BARTOW — James Bain's first taste of freedom was sweet: A large glazed doughnut, a bottle of Mello Yello and some spearmint gum.
After spending 35 years in prison for a rape he didn't commit, Bain's attorneys and family members were happy to supply the snacks. It was one of his first requests after the Thursday morning hearing that set him free.
Bain, 54, sat at a blonde wood table at the courthouse after the hearing and talked about what was next.
"I want to see my mom and hug her," he said. Beyond that, he spoke of a high school diploma, and then a job. He carted laundry in prison and also did some welding, so perhaps he might do something like that in the real world, he said.
His sisters and other relatives couldn't stop grabbing his hands and holding him before taking Bain home, where his wheelchair-bound mother was waiting in West Tampa.
The day had already been a whirlwind for the man who was transferred from Okeechobee Correctional Institution to Polk County jail early Thursday. He was told if he was released, it would be conditional. But right before the hearing, he learned he would be completely exonerated.
Beaming, Bain watched the quick proceedings in a Polk County courtroom, where Judge James Yancey told him, "I'm now signing the order, sir. You are a free man. Congratulations."
Then there was applause. Then Bain walked out of the courtroom to a waiting throng of reporters and TV cameras.
Bain shed his button-down plaid shirt for a black T-shirt that read "Not Guilty" before walking outside to address the crowd. Someone handed him a cell phone — the first time he has ever used one, he said.

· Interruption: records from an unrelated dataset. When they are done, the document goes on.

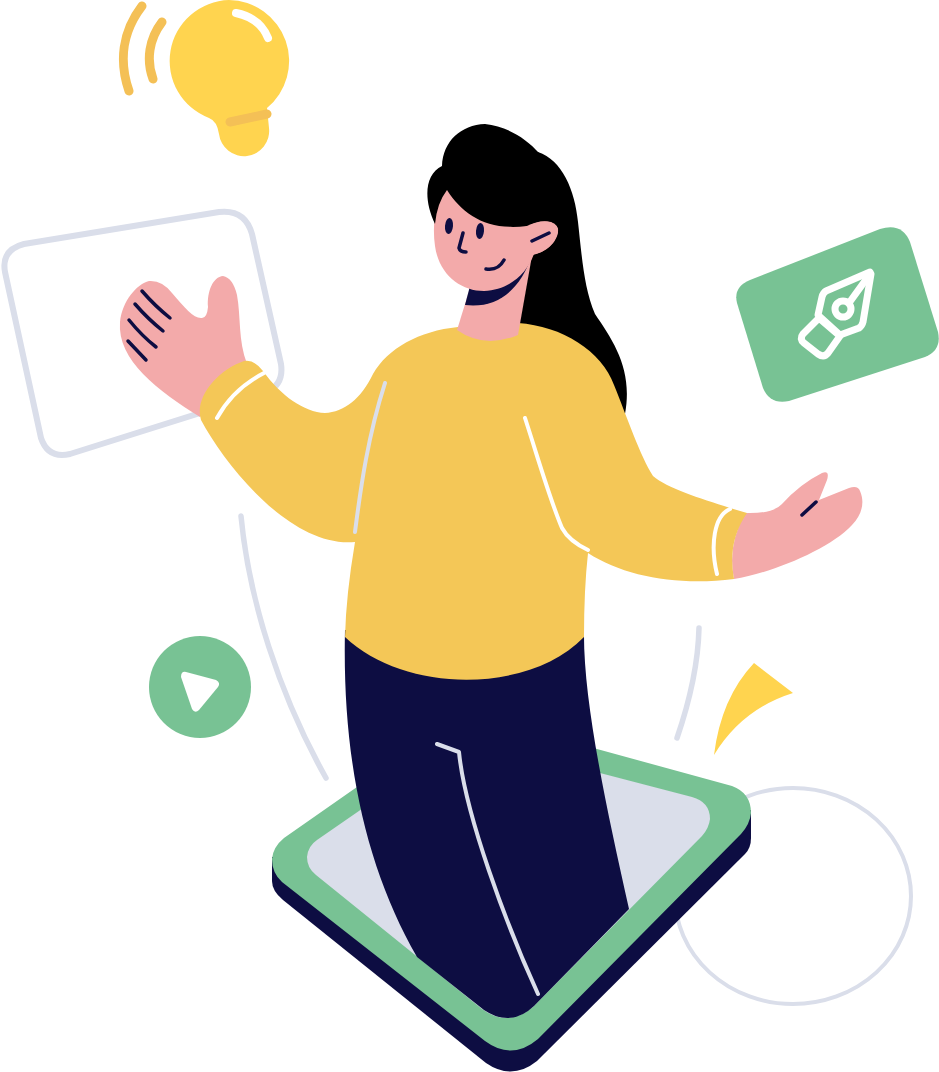
<!DOCTYPE html>
<html lang="en">
<head>
<meta charset="utf-8">
<title>Creative ideas illustration</title>
<style>
:root {
  --paper: #ffffff;
  --navy: #0d0d42;
  --green: #78c294;
  --mist: #dadeea;
  --sweater: #f4c757;
  --bulb: #ffd44f;
  --amber: #f4c056;
  --skin: #f3aaaa;
  --hair: #000000;
}
html, body { margin: 0; background: var(--paper); overflow: hidden; }
svg { display: block; width: 939px; height: 1072px; }
.line { fill: none; stroke-linecap: round; stroke-linejoin: round; }
.navy { fill: var(--navy); }
.green { fill: var(--green); }
.mist { fill: var(--mist); }
.sweater { fill: var(--sweater); }
.bulb { fill: var(--bulb); }
.skin { fill: var(--skin); }
.hair { fill: var(--hair); }
.white { fill: var(--paper); }
.mist-line { stroke: var(--mist); }
.white-line { stroke: var(--paper); }
.navy-line { stroke: var(--navy); stroke-width: 3.5; }
.amber-line { stroke: var(--amber); stroke-width: 9; }
</style>
</head>
<body>
<svg viewBox="0 0 939 1072" role="img" aria-label="A woman rising from a phone screen, surrounded by creative symbols">

  <g id="background-lines" class="line mist-line">
    <path id="blank-card" stroke-width="6" d="M24 244 L219 212 Q245 209 252 234 L281 364 Q284 384 267 392 L70 454 Q48 459 41 438 L5 272 Q1 250 24 244Z"/>
    <path stroke-width="5.5" d="M241 516 C249 600 279 694 326 778"/>
    <path stroke-width="5.5" d="M699 628 C698 670 688 706 677 738"/>
    <ellipse id="ring" cx="793" cy="896" rx="118" ry="108" stroke-width="4"/>
  </g>

  <g id="light-bulb">
    <path class="bulb" d="M229 0 A61 61 0 0 1 267 108 L269 128 A25 25 0 0 1 219 134 Q217 121 209 118 A61 61 0 0 1 229 0Z"/>
    <path class="line white-line" stroke-width="8" d="M236 13 Q260 18 268 38"/>
    <path class="line amber-line" d="M230 122 L267 114"/>
    <path class="line amber-line" d="M142 6 C122 32 119 62 129 91 M162 22 C149 39 146 60 153 79"/>
  </g>

  <g id="pen-card">
    <path class="green" d="M750 280 L880 229 Q902 222 910 242 L938 332 Q942 350 925 357 L789 401 Q770 405 763 388 L737 303 Q733 287 750 280Z"/>
    <g class="line white-line" stroke-width="7">
      <path d="M870 272 L826 291 Q823 293 822 297 L818 315 L840 335 L859 328 Q862 326 863 322 L871 274Z"/>
      <circle cx="843" cy="309" r="8" stroke-width="7"/>
      <path d="M849 303 L870 274"/>
      <path d="M819 318 L840 336 L828 353 Q824 358 818 354 L804 343 Q799 339 803 334Z"/>
    </g>
  </g>

  <g id="play-button">
    <circle class="green" cx="200" cy="687" r="51"/>
    <path class="white line-join" d="M186 672 L216 680 Q221 683 218 687 L199 710 Q195 714 192 709 L181 677 Q181 671 186 672Z"/>
  </g>

  <path id="spark" class="bulb" d="M754 663 L793 693 Q742 709 714 755 Q721 698 754 663Z"/>

  <g id="phone">
    <path class="navy" d="M272 857 L272 881 Q272 891 283 900 L486 1063 Q512 1081 537 1061 L745 854 Q751 848 751 838 L751 810Z"/>
    <path class="green" d="M284 838 L470 708 Q490 718 597 749 L732 786 Q751 793 751 813 Q750 824 741 834 L538 1039 Q512 1061 485 1041 L282 882 Q272 873 272 859 Q273 847 284 838Z"/>
    <path class="mist" d="M317 840 L450 748 L600 773 L692 797 Q710 802 710 819 Q709 828 702 836 L533 1007 Q508 1028 482 1009 L316 875 Q307 868 307 857 Q308 846 317 840Z"/>
  </g>

  <g id="trousers">
    <path class="navy" d="M345 630 C342 760 366 868 417 957 L484 1010 Q511 1028 534 1006 L629 909 C606 806 583 700 584 630Z"/>
    <path class="line mist-line" stroke-width="4" d="M437 744 L459 752 C465 814 506 924 538 994"/>
  </g>

  <path id="long-hair" class="hair" d="M538 152 C562 160 575 190 578 222 C582 258 584 288 595 314 C614 342 633 370 625 414 L560 350 L515 330 L530 254 L505 200Z"/>

  <g id="left-hand">
    <path class="skin" d="M200 417 C158 391 117 360 120 322 C122 301 137 284 149 281 Q162 280 172 293 C185 308 194 319 202 318 Q207 318 208 307 C207 291 213 277 223 276 Q233 278 237 295 C241 317 238 340 247 364Z"/>
    <path class="line navy-line" d="M142 291 Q155 306 170 318 M135 304 Q148 319 163 331 M129 320 Q142 336 156 347 M128 341 L146 360"/>
  </g>

  <g id="right-hand">
    <path class="skin" d="M745 513 Q773 514 782 504 Q800 484 822 473 Q830 470 827 480 L819 500 L849 488 Q858 485 860 491 C865 502 862 515 852 525 C830 549 772 573 734 579 Q727 546 745 513Z"/>
    <path class="line navy-line" d="M802 515 L816 502"/>
  </g>

  <g id="sweater">
    <path class="sweater" d="M458 327 C419 331 388 348 373 374 C361 399 344 412 325 413 C304 412 281 396 263 371 Q254 359 244 361 C218 370 194 397 201 420 C227 468 292 548 355 542 Q346 595 345 637 C405 694 529 694 584 637 Q584 589 588 553 C625 577 679 586 734 579 Q727 542 747 513 L730 508 C699 498 667 488 653 476 C640 456 627 417 614 385 C602 351 562 326 518 323Z"/>
    <path class="line mist-line" stroke-width="4" d="M385 383 C368 436 361 485 355 532"/>
    <g class="line white-line" stroke-width="4">
      <path d="M525 418 C538 458 550 500 562 528 Q569 541 588 550"/>
      <path d="M217 418 Q233 389 264 373"/>
      <path d="M730 509 C714 516 710 545 717 574"/>
    </g>
  </g>

  <g id="head">
    <path class="skin" d="M470 288 L457 330 Q484 349 518 335 L533 250Z"/>
    <path class="navy" d="M470 286 L465 305 C500 309 522 287 533 252Z"/>
    <path class="skin" d="M447 188 C435 201 432 225 435 246 C439 275 461 291 484 291 C510 290 527 273 534 254 C550 251 559 238 558 229 C555 220 541 219 528 226 L500 200Z"/>
    <path id="fringe" class="hair" d="M435 224 C423 199 425 174 442 166 C443 141 461 125 485 124 C506 126 526 138 539 153 L565 190 L555 223 Q541 217 527 226 C487 231 463 215 447 190 Q437 203 435 224Z"/>
    <path id="ear" class="skin" d="M525 227 Q540 219 551 222 Q559 225 558 232 Q553 250 533 255Z"/>
    <g id="face">
      <ellipse class="navy" cx="449" cy="226" rx="4" ry="8" transform="rotate(5 449 226)"/>
      <ellipse class="navy" cx="480" cy="231" rx="4" ry="8" transform="rotate(5 480 231)"/>
      <path class="line navy-line" d="M463 233 L459 248 Q460 252 466 252 M486 269 Q498 271 504 260 M532 241 L549 233"/>
    </g>
  </g>
</svg>
</body>
</html>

"I'm going to see my mama," he told the crowd. "I just got off the phone with her."
Family members were emotional after the hearing. A sister wept and could barely talk. A brother-in-law, who was a boyhood friend of Bain's, was excited.
"I haven't seen him since he was 16," Jessie Atmore said. "It's been a long, long time."
Bain's twin sister, Janie, called her mother before the hearing to tell her Bain would be exonerated.
"I'm so happy, don't know what to do," Sarah Reed told her daughter on the phone. "Tell him his room is ready for him."
It had been waiting for a long time.
In 1974 in Lake Wales, a 9-year-old boy was lifted out of his bed while sleeping. He was taken by a man he described as "17 or 18 . . . with bushy sideburns who said his name was Jim" to a nearby baseball diamond where he was raped. When he returned home and described the rapist to his uncle, his uncle commented that it sounded like "Jimmy Bain."
Over the years, Bain, who had no prior criminal record when he was convicted at age 19, has repeatedly requested DNA testing on the victim's underwear to prove he did not commit the rape. This past July, a judge finally granted the motion to have the testing done, and it did not match Bain's DNA.
"The really good thing about this is the State Attorney is joined in a motion saying Bain is actually innocent," said public defender Marion Moorman.
Bain said he has a lot to catch up on, including his education. He's not angry, he said, "because I got God in my hands."
Bain is the 246th person in the United States to get exonerated by DNA evidence. Of the 246 released, he has served the longest time in prison.
Meg Laughlin can be reached at firstname.lastname@example.org or (727) 893-8068.